zoom in on older couple holding hands
September 22, 2020

Caring for a Spouse in Your Senior Years

“Do I have to do everything around here?”

by Anita Jenkins

Brochures and websites about retirement usually feature images of older couples golfing, vacationing in warm climates, and dining at fine restaurants.

“I never imagined it would be like this,” says one woman who assisted her increasingly disabled husband for several years and could seldom leave the house except for fitness activities and grocery shopping. And this was pre-COVID-19. “But you do what you have to do,” she says.

This scenario for aging couples is more common than most of us want to believe. In 2012, Statistics Canada reported that more than one million caregivers in Canada were over age 65.

I talked to four different people about this topic, and this is what they had to say.

In a calm and accepting voice, Joan talks about dealing with her husband’s struggle with Parkinson’s. Over a period of ten years, there has been a gradual decline, both physically and mentally. “It is up and down; we’ll see; what next?” she says.

Joan has experienced not only stress and worry and loss, but also increasing responsibilities, including handling the couple’s financial affairs. “Even my time away during the day becomes more and more limited,” she says.

“I considered counselling. I had trouble sleeping. I felt as if my life had been taken away. I talk to many friends honestly about my/our situation. It is a case of when to take the next step and, in the time of COVID, where to go from here. My husband and I were already on lockdown,” she says, “and now more so.”

Joan appreciates her friends’ advice about taking care of herself. She volunteers as an English tutor, which she finds fulfilling, being a retired teacher. “It’s super good,” she says.

Lynne’s husband has now moved to continuing care, but for several years she was essentially his nurse. He used a walker, a lift chair, a wheelchair for longer trips, and eventually Lifeline to call 911 if he fell and needed help to get up when Lynne was not at home. He was often moving about during the night, which meant many sleep interruptions for Lynne. She did all the house and garden chores, and when she went out, she felt she had to “rush back.”

Lynne hired a home care company so she could go to the Y for exercise three times a week. “It was okay at first,” she says, “but then my husband didn’t want them to help him, so it was not worth the price.”

“There was so much manoeuvring,” she says. “I coped as well as I could.”

Ron Rhine, a past president of ARTA, supported his wife Kathleen through a long illness at home and later in a nursing home nearby for seven more years. “It was hard to see her change,” Ron’s son David says, “but he didn’t let that deter him.”

“Mom was kind of the catalyst in our home,” David says. “She organized us and made things work. She sacrificed her personal life a lot for years and years, while Dad, a gregarious person, was out pursuing his career. So I think he saw it as a small return to take care of her in her declining years.”

After Kathleen moved to continuing care, Ron visited every day, sometimes twice, helping with meals and preparing for bed in the evening.

When I first contacted Joanne, we agreed that she didn’t really qualify as a case study for my story.

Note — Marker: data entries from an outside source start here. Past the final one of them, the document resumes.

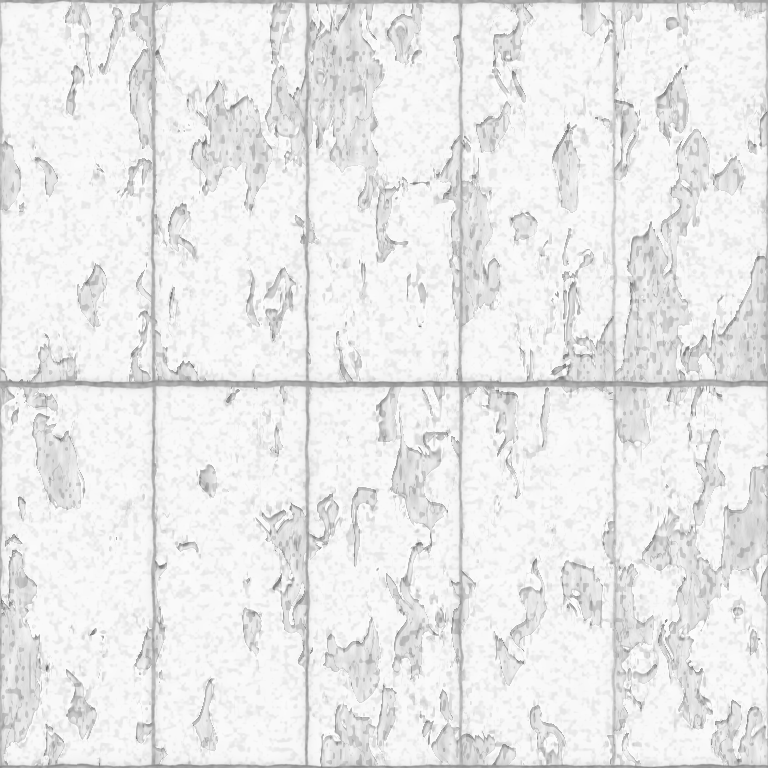
Write a WebGL 2 fragment shader that draws this texture map.

```glsl
#version 300 es
precision highp float;

uniform vec2 u_resolution;
out vec4 fragColor;

float hash(vec2 p) {
    vec3 q = fract(p.xyx * 0.1031);
    q += dot(q, q.yzx + 33.33);
    return fract((q.x + q.y) * q.z);
}

float noise(vec2 p) {
    vec2 i = floor(p), f = fract(p);
    f = f * f * (3.0 - 2.0 * f);
    return mix(mix(hash(i), hash(i + vec2(1, 0)), f.x),
               mix(hash(i + vec2(0, 1)), hash(i + vec2(1, 1)), f.x), f.y);
}

float fbm(vec2 p) {
    float sum = 0.0, gain = 0.5;
    for (int i = 0; i < 5; i++) {
        sum += gain * noise(p);
        p = mat2(1.9, 0.25, -0.25, 1.9) * p + 17.3;
        gain *= 0.52;
    }
    return sum;
}

// Positive where the paint has flaked away
float flakeField(vec2 p, float wear) {
    vec2 warp = vec2(noise(p * vec2(45, 30)), noise(p * vec2(38, 26) + 40.0)) - 0.5;
    float flakes = fbm(p * vec2(32, 13) + warp * 0.9);
    float region = noise(p * vec2(13, 8) + 70.0);
    return flakes + 0.26 * (region - 0.5) + wear - 0.66;
}

// Coverage of a ragged joint
float joint(float offset, float halfWidth, float pixel) {
    return 1.0 - smoothstep(halfWidth - pixel, halfWidth + pixel, abs(offset));
}

void main() {
    vec2 uv = gl_FragCoord.xy / u_resolution;
    float pixel = 1.0 / u_resolution.y;

    // Ragged plank grid: five across, two down
    vec2 ragged = uv + 0.005 * (vec2(fbm(vec2(uv.y * 42.0, floor(uv.x * 5.0 + 0.5) * 9.0)),
                                     fbm(vec2(uv.x * 38.0, 61.0))) - 0.5);
    vec2 grid = ragged * vec2(5, 2);
    vec2 plank = clamp(floor(grid), vec2(0), vec2(4, 1));
    vec2 nearest = floor(grid + 0.5);
    vec2 toJoint = (grid - nearest) / vec2(5, 2);

    // Wear of each plank, bottom row first, heavier along its rim
    float plankWear[10] = float[10](0.01, 0.00, 0.06, 0.03, 0.07,
                                    0.05, 0.00, 0.02, 0.07, 0.03);
    float wear = plankWear[int(plank.y * 5.0 + plank.x)];
    wear += 0.07 * exp(-abs(toJoint.x) * 55.0) + 0.04 * exp(-abs(toJoint.y) * 22.0);
    vec2 p = uv + plank * vec2(3.7, 5.3) + 2.0;

    // Mottled paint
    float grain = noise(p * 165.0) * 0.6 + noise(p * 290.0 + 9.0) * 0.4;
    float shade = 0.975 - 0.065 * smoothstep(0.46, 0.85, grain);
    shade += 0.012 * (noise(p * 70.0) - 0.5);

    // Bare patches with streaks, darkest under their upper rim
    float flake = flakeField(p, wear);
    float above = flakeField(p + vec2(-0.0015, 0.0045), wear);
    float bare = smoothstep(0.0, 0.018, flake);
    float streak = fbm(p * vec2(150, 45));
    float bareShade = 0.80 + 0.20 * streak - 0.05 * smoothstep(0.1, 0.22, flake);
    shade = mix(shade, bareShade, bare * 0.92);
    float rim = bare * (1.0 - smoothstep(0.012, 0.055, flake));
    float shadow = bare * (1.0 - smoothstep(-0.015, 0.03, above));
    shade -= rim * (0.04 + 0.10 * noise(p * 60.0));
    shade -= shadow * (0.10 + 0.12 * noise(p * 48.0 + 5.0));

    // Bright curled lip of the paint
    float lip = smoothstep(-0.03, 0.0, flake) * (1.0 - bare);
    shade += 0.025 * lip;

    // Hairline cracks and pitted specks around the worn areas
    float worn = smoothstep(-0.14, 0.0, flake);
    float ridge = abs(fbm(p * vec2(58, 17) + 31.0) - 0.5);
    float crack = 1.0 - smoothstep(0.004, 0.022, ridge);
    float pits = smoothstep(0.64, 0.82, noise(p * vec2(230, 130)));
    shade -= worn * (0.15 * crack * noise(p * vec2(30, 22)) + 0.13 * pits);

    // Joints, varying in width and depth along their length
    float along = fbm(uv * vec2(27, 31) + nearest * 7.0);
    float fineGrit = noise(uv * 210.0);
    float columnDepth = mix(0.45, 0.95, hash(vec2(nearest.x * 3.0 + 1.0, plank.y + 8.0)));
    if (nearest.x > 0.5 && nearest.x < 2.5) columnDepth = 0.92;
    float columnJoint = joint(toJoint.x, 0.0008 + 0.0024 * along, pixel);
    float rowJoint = joint(toJoint.y, 0.0022 + 0.0032 * along, pixel);
    float softShade = 0.10 * exp(-abs(toJoint.x) * 260.0) * columnDepth
                    + 0.13 * exp(-abs(toJoint.y) * 220.0);
    shade -= softShade * (0.5 + along);
    float columnShade = 0.50 + 0.20 * along + 0.12 * fineGrit;
    float rowShade = 0.51 + 0.16 * along + 0.12 * fineGrit;
    rowShade -= 0.09 * smoothstep(0.0, 0.003, toJoint.y);
    shade = mix(shade, columnShade, columnJoint * columnDepth);
    shade = mix(shade, rowShade, rowJoint * 0.92);

    fragColor = vec4(vec3(clamp(shade, 0.38, 0.99)), 1.0);
}
```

Her 92-year-old partner is still independent, and she says they function as a team.

As we continued to talk, though, Joanne mentioned that she “doesn’t do her art” and that they can no longer travel together, nor does she travel solo because her husband finds it “painfully intrusive” to have someone live with him while she is away. Despite ongoing losses, Joanne says she is fortunate. “Life is rich in the unconditional positive regard Dan and I practice; in the deep intellectual and emotional bonds we maintain.”

Joanne says she has always been puzzled by how and when to apply the word “caregiver.” A social worker she knows says that some clients tell her not to use the word; others say it is a badge of honour. “Both my husband and I are exhausted,” Joanne says, “and he regrets deeply that more and more responsibility rests on my shoulders.”

Judy Kugel, a retired Harvard professor whose husband has Parkinson’s, writes a blog about the joys and challenges she and her husband are experiencing. Kugel expresses Joanne’s thought in another way:

We used to have a joke— when one of us asked the other to do some trivial task, the other person would say, “What, do I have to do everything around here?”

Now, I do have to do everything. If the situation were reversed, Peter would do more than everything.

Anita Jenkins is a retired editor and writer who lives in Edmonton. She, too, finds herself a caregiver to her husband.